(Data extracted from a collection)
■ ■ ■ ■

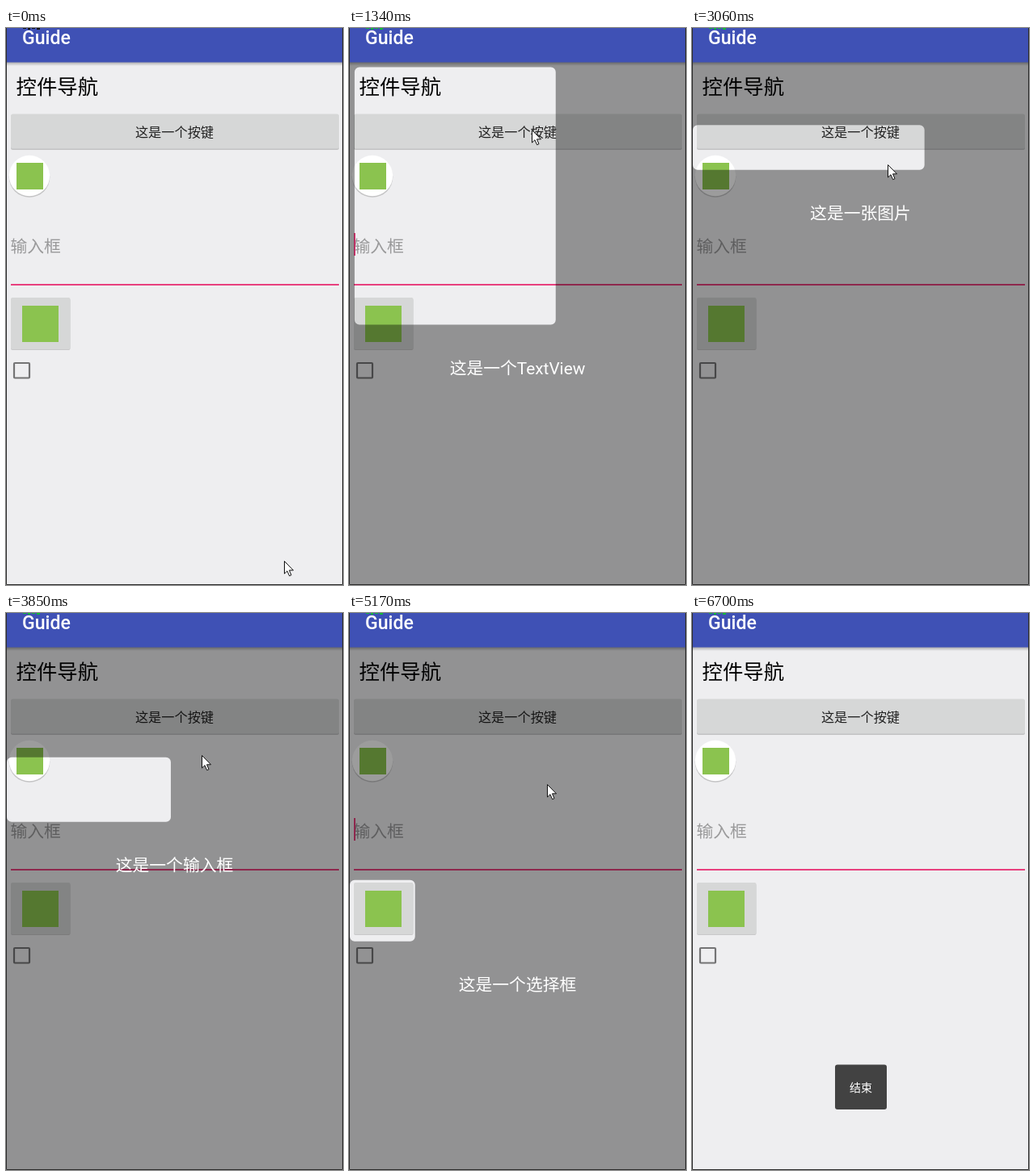
Animation of 417 by 690 pixels, one loop 6.85 s. Source, as an HTML page:

```html
<!DOCTYPE html>
<html lang="zh-CN">
<head>
<meta charset="utf-8">
<title>Guide</title>
<style>
  html, body { margin: 0; width: 100%; height: 100%; overflow: hidden; background: #eeeef0; }
  svg { display: block; width: 417px; height: 690px; }
  text { font-family: Roboto, "Noto Sans CJK SC", "Noto Sans CJK", sans-serif; }
  .mid { text-anchor: middle; }
</style>
</head>
<body>
<svg viewBox="0 0 417 690">
  <defs>
    <linearGradient id="barShadow" x2="0" y2="1">
      <stop stop-color="#000" stop-opacity=".3"/>
      <stop offset="1" stop-color="#000" stop-opacity="0"/>
    </linearGradient>
  </defs>
  <rect width="417" height="690" fill="#eeeef0"/>
  <rect y="42" width="417" height="5" fill="url(#barShadow)"/>

  <text x="12.5" y="82.3" font-size="25.4">控件导航</text>

  <rect x="6" y="107.5" width="406" height="43.5" rx="2.5" fill="#c2c2c3"/>
  <rect x="6" y="106.5" width="406" height="43" rx="2.5" fill="#d6d7d7"/>
  <text class="mid" x="208.5" y="135" font-size="16.2" font-weight="500" fill="#212121">这是一个按键</text>

  <circle cx="29" cy="184.5" r="25.3" fill="#c4c4c5"/>
  <circle cx="29" cy="183" r="25.2" fill="#fff"/>
  <rect x="13" y="167" width="33" height="33" fill="#8bc34f"/>

  <text x="5.5" y="277.5" font-size="20.8" fill="#9a9a9b">输入框</text>
  <rect id="caret" x="6" y="254" width="2" height="28" fill="#e8407e"/>
  <rect x="6" y="317" width="406" height="2" fill="#e8407e"/>

  <rect x="6" y="335" width="73.5" height="64" rx="2" fill="#c8c8c9"/>
  <rect x="6" y="334" width="73.5" height="64" rx="2" fill="#d6d7d7"/>
  <rect x="20" y="344" width="45" height="45" fill="#8bc34f"/>

  <rect x="10" y="415" width="19" height="18.5" rx="1" fill="none" stroke="#747475" stroke-width="2.2"/>

  <g id="guide">
    <path id="dim" fill-opacity=".39" fill-rule="evenodd"/>
    <text id="tip" class="mid" x="208.5" font-size="20.8" fill="#fff"></text>
  </g>

  <rect width="417" height="42.5" fill="#3f51b5"/>
  <path id="counter" d="M21 0h4v1h-4zM27 0h3v2h-3zM32 0h4v1h-4zM38 0h4v2h-4z"/>
  <text x="20" y="20" font-size="23.1" font-weight="500" fill="#fff">Guide</text>

  <g id="toast">
    <rect x="177" y="559.5" width="64" height="55.5" rx="3" fill="#424242"/>
    <text class="mid" x="209" y="593.3" font-size="14" fill="#fff">结束</text>
  </g>

  <path d="M.5 0V689.5H416.5V0" fill="none" stroke="#2b2b2b"/>
  <path id="cursor" d="M.5.5V16L4 12.7 6.6 18.7 9 17.7 6.5 11.8H11.5Z" fill="#fff" stroke="#111"/>
</svg>
<script>
const LOOP = 6850, MOVE = 500;
const $ = id => document.getElementById(id);
const clamp = v => Math.min(1, Math.max(0, v));
const mix = (a, b, p) => a + (b - a) * p;
const ease = p => (1 - Math.cos(Math.PI * clamp(p))) / 2;

// Spotlight boxes: left, top, right, bottom
const SCREEN = [1, 41, 416, 690];
const STEPS = [
  { at: 1079, box: [12, 55, 118, 90], tip: '这是一个TextView' },
  { at: 2105, box: [1, 100.5, 416, 156], tip: '这是一个按钮' },
  { at: 2857, box: [1, 156, 57, 211.5], tip: '这是一张图片' },
  { at: 3630, box: [1, 211.5, 416, 327], tip: '这是一个输入框' },
  { at: 4319, box: [1, 327, 84, 405], tip: '这是一个图片按键' },
  { at: 5100, box: [1, 405, 38, 442], tip: '这是一个选择框' },
  { at: 5945, box: SCREEN, tip: '这是一个选择框' }
];
const GUIDE_SHOWN = 1180, GUIDE_GONE = 5945 + MOVE;

// Pointer path: time, x, y
const POINTER = [
  [50, 344, 660], [440, 152, 112], [640, 222, 124], [860, 226, 126],
  [1500, 226, 126], [1800, 242, 147], [2830, 242, 147], [3050, 242, 169],
  [3650, 242, 169], [4150, 243, 187], [4600, 243, 187], [4860, 243, 208],
  [5100, 243, 208], [5700, 264, 238], [5960, 264, 238], [6450, 356, 700]
];

function pointerAt(t) {
  const next = POINTER.findIndex(p => p[0] > t);
  if (next === 0) return POINTER[0].slice(1);
  if (next < 0) return POINTER.at(-1).slice(1);
  const [t0, x0, y0] = POINTER[next - 1], [t1, x1, y1] = POINTER[next];
  const p = (t - t0) / (t1 - t0);
  return [mix(x0, x1, p), mix(y0, y1, p)];
}

function roundRect([l, t, r, b], q = 6) {
  return `M${l + q} ${t}H${r - q}a${q} ${q} 0 0 1 ${q} ${q}V${b - q}a${q} ${q} 0 0 1 ${-q} ${q}` +
    `H${l + q}a${q} ${q} 0 0 1 ${-q} ${-q}V${t + q}a${q} ${q} 0 0 1 ${q} ${-q}z`;
}

function drawGuide(t) {
  const visible = t >= GUIDE_SHOWN && t < GUIDE_GONE;
  $('guide').style.display = visible ? '' : 'none';
  if (!visible) return;
  const i = STEPS.findLastIndex(s => s.at <= t);
  const from = i ? STEPS[i - 1].box : SCREEN;
  const p = ease((t - STEPS[i].at) / MOVE);
  const box = STEPS[i].box.map((v, k) => mix(from[k], v, p));
  $('dim').setAttribute('d', 'M1 42H416V689H1z' + roundRect(box));
  // The tip sits above its box in the lower half of the screen
  const middle = box[1] > 345 ? box[1] - 53 : box[3] + 53.5;
  $('tip').textContent = STEPS[i].tip;
  $('tip').setAttribute('y', middle + 7.7);
}

function draw(t) {
  drawGuide(t);
  const caretOn = t > 1100 && (t - 100) % 1000 < 500;
  $('caret').style.display = caretOn ? '' : 'none';
  $('toast').style.opacity = clamp((t - 6030) / 300);
  $('counter').setAttribute('fill', t < 860 ? '#111' : '#12b83a');
  $('cursor').setAttribute('transform', `translate(${pointerAt(t).map(Math.round)})`);
}

const start = performance.now();
function tick() {
  draw((performance.now() - start) % LOOP);
  requestAnimationFrame(tick);
}
tick();
</script>
</body>
</html>
```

■ ■ ■ ■

▶ TASK: In your answer, print the entries above exactly, with the pictures left out.

▶ SOLUTION FOR THIS TASK:
Animation of 417 by 690 pixels, one loop 6.85 s. Source, as an HTML page:

```html
<!DOCTYPE html>
<html lang="zh-CN">
<head>
<meta charset="utf-8">
<title>Guide</title>
<style>
  html, body { margin: 0; width: 100%; height: 100%; overflow: hidden; background: #eeeef0; }
  svg { display: block; width: 417px; height: 690px; }
  text { font-family: Roboto, "Noto Sans CJK SC", "Noto Sans CJK", sans-serif; }
  .mid { text-anchor: middle; }
</style>
</head>
<body>
<svg viewBox="0 0 417 690">
  <defs>
    <linearGradient id="barShadow" x2="0" y2="1">
      <stop stop-color="#000" stop-opacity=".3"/>
      <stop offset="1" stop-color="#000" stop-opacity="0"/>
    </linearGradient>
  </defs>
  <rect width="417" height="690" fill="#eeeef0"/>
  <rect y="42" width="417" height="5" fill="url(#barShadow)"/>

  <text x="12.5" y="82.3" font-size="25.4">控件导航</text>

  <rect x="6" y="107.5" width="406" height="43.5" rx="2.5" fill="#c2c2c3"/>
  <rect x="6" y="106.5" width="406" height="43" rx="2.5" fill="#d6d7d7"/>
  <text class="mid" x="208.5" y="135" font-size="16.2" font-weight="500" fill="#212121">这是一个按键</text>

  <circle cx="29" cy="184.5" r="25.3" fill="#c4c4c5"/>
  <circle cx="29" cy="183" r="25.2" fill="#fff"/>
  <rect x="13" y="167" width="33" height="33" fill="#8bc34f"/>

  <text x="5.5" y="277.5" font-size="20.8" fill="#9a9a9b">输入框</text>
  <rect id="caret" x="6" y="254" width="2" height="28" fill="#e8407e"/>
  <rect x="6" y="317" width="406" height="2" fill="#e8407e"/>

  <rect x="6" y="335" width="73.5" height="64" rx="2" fill="#c8c8c9"/>
  <rect x="6" y="334" width="73.5" height="64" rx="2" fill="#d6d7d7"/>
  <rect x="20" y="344" width="45" height="45" fill="#8bc34f"/>

  <rect x="10" y="415" width="19" height="18.5" rx="1" fill="none" stroke="#747475" stroke-width="2.2"/>

  <g id="guide">
    <path id="dim" fill-opacity=".39" fill-rule="evenodd"/>
    <text id="tip" class="mid" x="208.5" font-size="20.8" fill="#fff"></text>
  </g>

  <rect width="417" height="42.5" fill="#3f51b5"/>
  <path id="counter" d="M21 0h4v1h-4zM27 0h3v2h-3zM32 0h4v1h-4zM38 0h4v2h-4z"/>
  <text x="20" y="20" font-size="23.1" font-weight="500" fill="#fff">Guide</text>

  <g id="toast">
    <rect x="177" y="559.5" width="64" height="55.5" rx="3" fill="#424242"/>
    <text class="mid" x="209" y="593.3" font-size="14" fill="#fff">结束</text>
  </g>

  <path d="M.5 0V689.5H416.5V0" fill="none" stroke="#2b2b2b"/>
  <path id="cursor" d="M.5.5V16L4 12.7 6.6 18.7 9 17.7 6.5 11.8H11.5Z" fill="#fff" stroke="#111"/>
</svg>
<script>
const LOOP = 6850, MOVE = 500;
const $ = id => document.getElementById(id);
const clamp = v => Math.min(1, Math.max(0, v));
const mix = (a, b, p) => a + (b - a) * p;
const ease = p => (1 - Math.cos(Math.PI * clamp(p))) / 2;

// Spotlight boxes: left, top, right, bottom
const SCREEN = [1, 41, 416, 690];
const STEPS = [
  { at: 1079, box: [12, 55, 118, 90], tip: '这是一个TextView' },
  { at: 2105, box: [1, 100.5, 416, 156], tip: '这是一个按钮' },
  { at: 2857, box: [1, 156, 57, 211.5], tip: '这是一张图片' },
  { at: 3630, box: [1, 211.5, 416, 327], tip: '这是一个输入框' },
  { at: 4319, box: [1, 327, 84, 405], tip: '这是一个图片按键' },
  { at: 5100, box: [1, 405, 38, 442], tip: '这是一个选择框' },
  { at: 5945, box: SCREEN, tip: '这是一个选择框' }
];
const GUIDE_SHOWN = 1180, GUIDE_GONE = 5945 + MOVE;

// Pointer path: time, x, y
const POINTER = [
  [50, 344, 660], [440, 152, 112], [640, 222, 124], [860, 226, 126],
  [1500, 226, 126], [1800, 242, 147], [2830, 242, 147], [3050, 242, 169],
  [3650, 242, 169], [4150, 243, 187], [4600, 243, 187], [4860, 243, 208],
  [5100, 243, 208], [5700, 264, 238], [5960, 264, 238], [6450, 356, 700]
];

function pointerAt(t) {
  const next = POINTER.findIndex(p => p[0] > t);
  if (next === 0) return POINTER[0].slice(1);
  if (next < 0) return POINTER.at(-1).slice(1);
  const [t0, x0, y0] = POINTER[next - 1], [t1, x1, y1] = POINTER[next];
  const p = (t - t0) / (t1 - t0);
  return [mix(x0, x1, p), mix(y0, y1, p)];
}

function roundRect([l, t, r, b], q = 6) {
  return `M${l + q} ${t}H${r - q}a${q} ${q} 0 0 1 ${q} ${q}V${b - q}a${q} ${q} 0 0 1 ${-q} ${q}` +
    `H${l + q}a${q} ${q} 0 0 1 ${-q} ${-q}V${t + q}a${q} ${q} 0 0 1 ${q} ${-q}z`;
}

function drawGuide(t) {
  const visible = t >= GUIDE_SHOWN && t < GUIDE_GONE;
  $('guide').style.display = visible ? '' : 'none';
  if (!visible) return;
  const i = STEPS.findLastIndex(s => s.at <= t);
  const from = i ? STEPS[i - 1].box : SCREEN;
  const p = ease((t - STEPS[i].at) / MOVE);
  const box = STEPS[i].box.map((v, k) => mix(from[k], v, p));
  $('dim').setAttribute('d', 'M1 42H416V689H1z' + roundRect(box));
  // The tip sits above its box in the lower half of the screen
  const middle = box[1] > 345 ? box[1] - 53 : box[3] + 53.5;
  $('tip').textContent = STEPS[i].tip;
  $('tip').setAttribute('y', middle + 7.7);
}

function draw(t) {
  drawGuide(t);
  const caretOn = t > 1100 && (t - 100) % 1000 < 500;
  $('caret').style.display = caretOn ? '' : 'none';
  $('toast').style.opacity = clamp((t - 6030) / 300);
  $('counter').setAttribute('fill', t < 860 ? '#111' : '#12b83a');
  $('cursor').setAttribute('transform', `translate(${pointerAt(t).map(Math.round)})`);
}

const start = performance.now();
function tick() {
  draw((performance.now() - start) % LOOP);
  requestAnimationFrame(tick);
}
tick();
</script>
</body>
</html>
```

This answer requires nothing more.